Ardmore community gathers at Central Park to pray for racial unity, healing

Sierra Rains
A group of around 60 people gathered at Ardmore’s Central Park Tuesday evening to pray for racial unity. The prayer lasted for nine minutes — the length of time that George Floyd was held to the ground before his death in Minnesota last week.

Though filled with a group of around 60 people, Ardmore’s Central Park was silent Tuesday evening. The only sounds that remained were the hum of cars passing by and the squeak of children swinging on the playground in the distance.

Some dropped to their knees and others embraced each other as the group bowed their heads to pray for nine minutes — the length of time that George Floyd was held to the ground before his death in Minnesota last week.

“We’ve just got a lot of people hurting in our country. You look at the country across the board and people are divided and hurting and different communities are hurting,” said Dakotah Trevino, a local pastor at Provence Assembly of God.

Trevino organized the prayer, calling on several other area pastors to join him, following a peaceful protest in Ardmore Sunday afternoon that was sparked by Floyd’s death. The goal, he said, was to not only stand against injustice, but to pray for healing, racial unity and coming together “as a body of believers.”

“But we only get that through repentance,” Trevino said. “So we want the heart of everything to be repentance and that doesn’t have to be — you don’t have to get so offended by that. It’s the simple fact of ‘I need to change, I need to turn away from some things.’”

Trevino said he believes spirituality and a real, raw and authentic relationship with Jesus can lead some to the right path, explaining that injustice, mistreatment and hatred of any kind is deplorable in the sight of God.

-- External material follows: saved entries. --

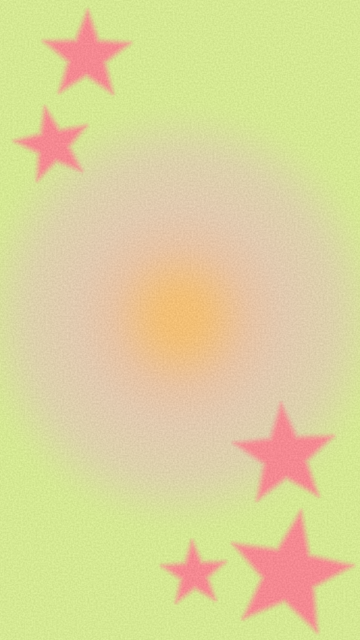
Give the GLSL for this background, as a Shadertoy shader.

```glsl
const float PI = 3.14159265;

vec2 hashGradient(vec2 cell) {
    vec3 h = fract(vec3(cell.xyx) * vec3(0.1031, 0.1030, 0.0973));
    h += dot(h, h.yzx + 33.33);
    float angle = 2.0 * PI * fract((h.x + h.y) * h.z);
    return vec2(cos(angle), sin(angle));
}

float gradientNoise(vec2 p) {
    vec2 i = floor(p), f = p - i;
    vec2 w = f * f * f * (f * (f * 6.0 - 15.0) + 10.0);
    vec2 e = vec2(0.0, 1.0);
    float low = mix(dot(hashGradient(i), f),
                    dot(hashGradient(i + e.yx), f - e.yx), w.x);
    float high = mix(dot(hashGradient(i + e.xy), f - e.xy),
                     dot(hashGradient(i + e.yy), f - e.yy), w.x);
    return mix(low, high, w.y);
}

// Signed distance to a five-pointed star, tilted clockwise
float starDistance(vec2 p, float radius, float tilt) {
    float sector = PI / 5.0;
    float a = mod(atan(p.x, p.y) - tilt + sector, 2.0 * sector) - sector;
    vec2 q = length(p) * vec2(cos(a), abs(sin(a)));
    vec2 tip = vec2(radius, 0.0);
    vec2 edge = 0.43 * radius * vec2(cos(sector), sin(sector)) - tip;
    vec2 d = q - tip;
    float along = clamp(dot(d, edge) / dot(edge, edge), 0.0, 1.0);
    float side = edge.x * d.y - edge.y * d.x;
    return length(d - edge * along) * (side > 0.0 ? -1.0 : 1.0);
}

// Soft orange core fading through rose and beige into lime
vec3 glowColor(float r) {
    vec3 color = mix(vec3(0.95, 0.75, 0.46), vec3(0.91, 0.765, 0.635),
                     smoothstep(0.03, 0.21, r));
    color = mix(color, vec3(0.885, 0.79, 0.69), smoothstep(0.15, 0.31, r));
    color = mix(color, vec3(0.865, 0.825, 0.67), smoothstep(0.25, 0.47, r));
    return mix(color, vec3(0.837, 0.912, 0.575), smoothstep(0.40, 0.59, r));
}

void mainImage(out vec4 fragColor, in vec2 fragCoord) {
    vec2 uv = fragCoord / iResolution.x;
    vec2 fromCore = (uv - vec2(0.502, 0.897)) * vec2(1.0, 0.96);
    vec3 color = glowColor(length(fromCore));

    // Blurred stars: centre, radius, tilt
    vec4 stars[5] = vec4[5](
        vec4(0.241, 1.622, 0.126, 0.02),
        vec4(0.147, 1.375, 0.107, -0.21),
        vec4(0.791, 0.512, 0.145, -0.07),
        vec4(0.804, 0.183, 0.178, 0.18),
        vec4(0.539, 0.183, 0.092, -0.06));
    for (int i = 0; i < 5; i++) {
        vec4 s = stars[i];
        float d = starDistance(uv - s.xy, s.z, s.w);
        color = mix(color, vec3(0.96, 0.535, 0.57), 1.0 - smoothstep(-0.014, 0.014, d));
    }

    // Fine paper grain
    float grain = gradientNoise(uv * 173.0) + 0.6 * gradientNoise(uv * 241.0 + 17.3);
    color += 0.045 * grain;
    fragColor = vec4(color, 1.0);
}
```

“When you come to know who Jesus is — who he really was, not like a religious spirit, but who he was and he came for the broken, the hurting, the oppressed, he came for all people,” Trevino said. “So when you get to really see that and turn our hearts towards that, that’s what really will start to make a difference.”

Tracy Curington, a pastor at Bible Baptist Church in Ardmore, joined Trevino and the group gathered at Central Park Tuesday, kneeling on one knee and bowing his head to pray.

“Praying for healing and unity, that’s why I’m here,” Curington said, citing another pastor as he referred to the state of the nation as a spiritual pandemic. “He talked about a global medical pandemic and a global cultural pandemic because of what took place in Minneapolis, but it’s all because of a spiritual pandemic.”

Curington said he was impressed by the number of people who gathered to pray Tuesday evening. “In the length of time that he put this thing together, that that many people showed up, it does speak volumes about those that are willing to share openly and publicly their faith,” he said.

“It just shows that this community believes in the community and believes also who we’re going to be praying to tonight. They believe that an awakening can happen from little old Ardmore,” Trevino said.

The crowd ranged from young to old, with even children bowing their heads to pray. Officers from the Ardmore Police Department and Carter County Sheriff’s Office also joined in the prayer.

“Everybody is getting closure. We all need to come together and to talk about what’s going on in the country right now. We need to come together and not be separated,” said Gerardo Carrillo, a local Ardmore resident taking part.

Carrillo said he believes the prayer and peaceful protest demonstrate how well the community can work together and hopes that some changes may be made in the justice system. For many, the recent gatherings and protests have come down to one thing.

“To come together as one as a community and stand up for what’s right,” said Ardmore native Savannah Tafolla.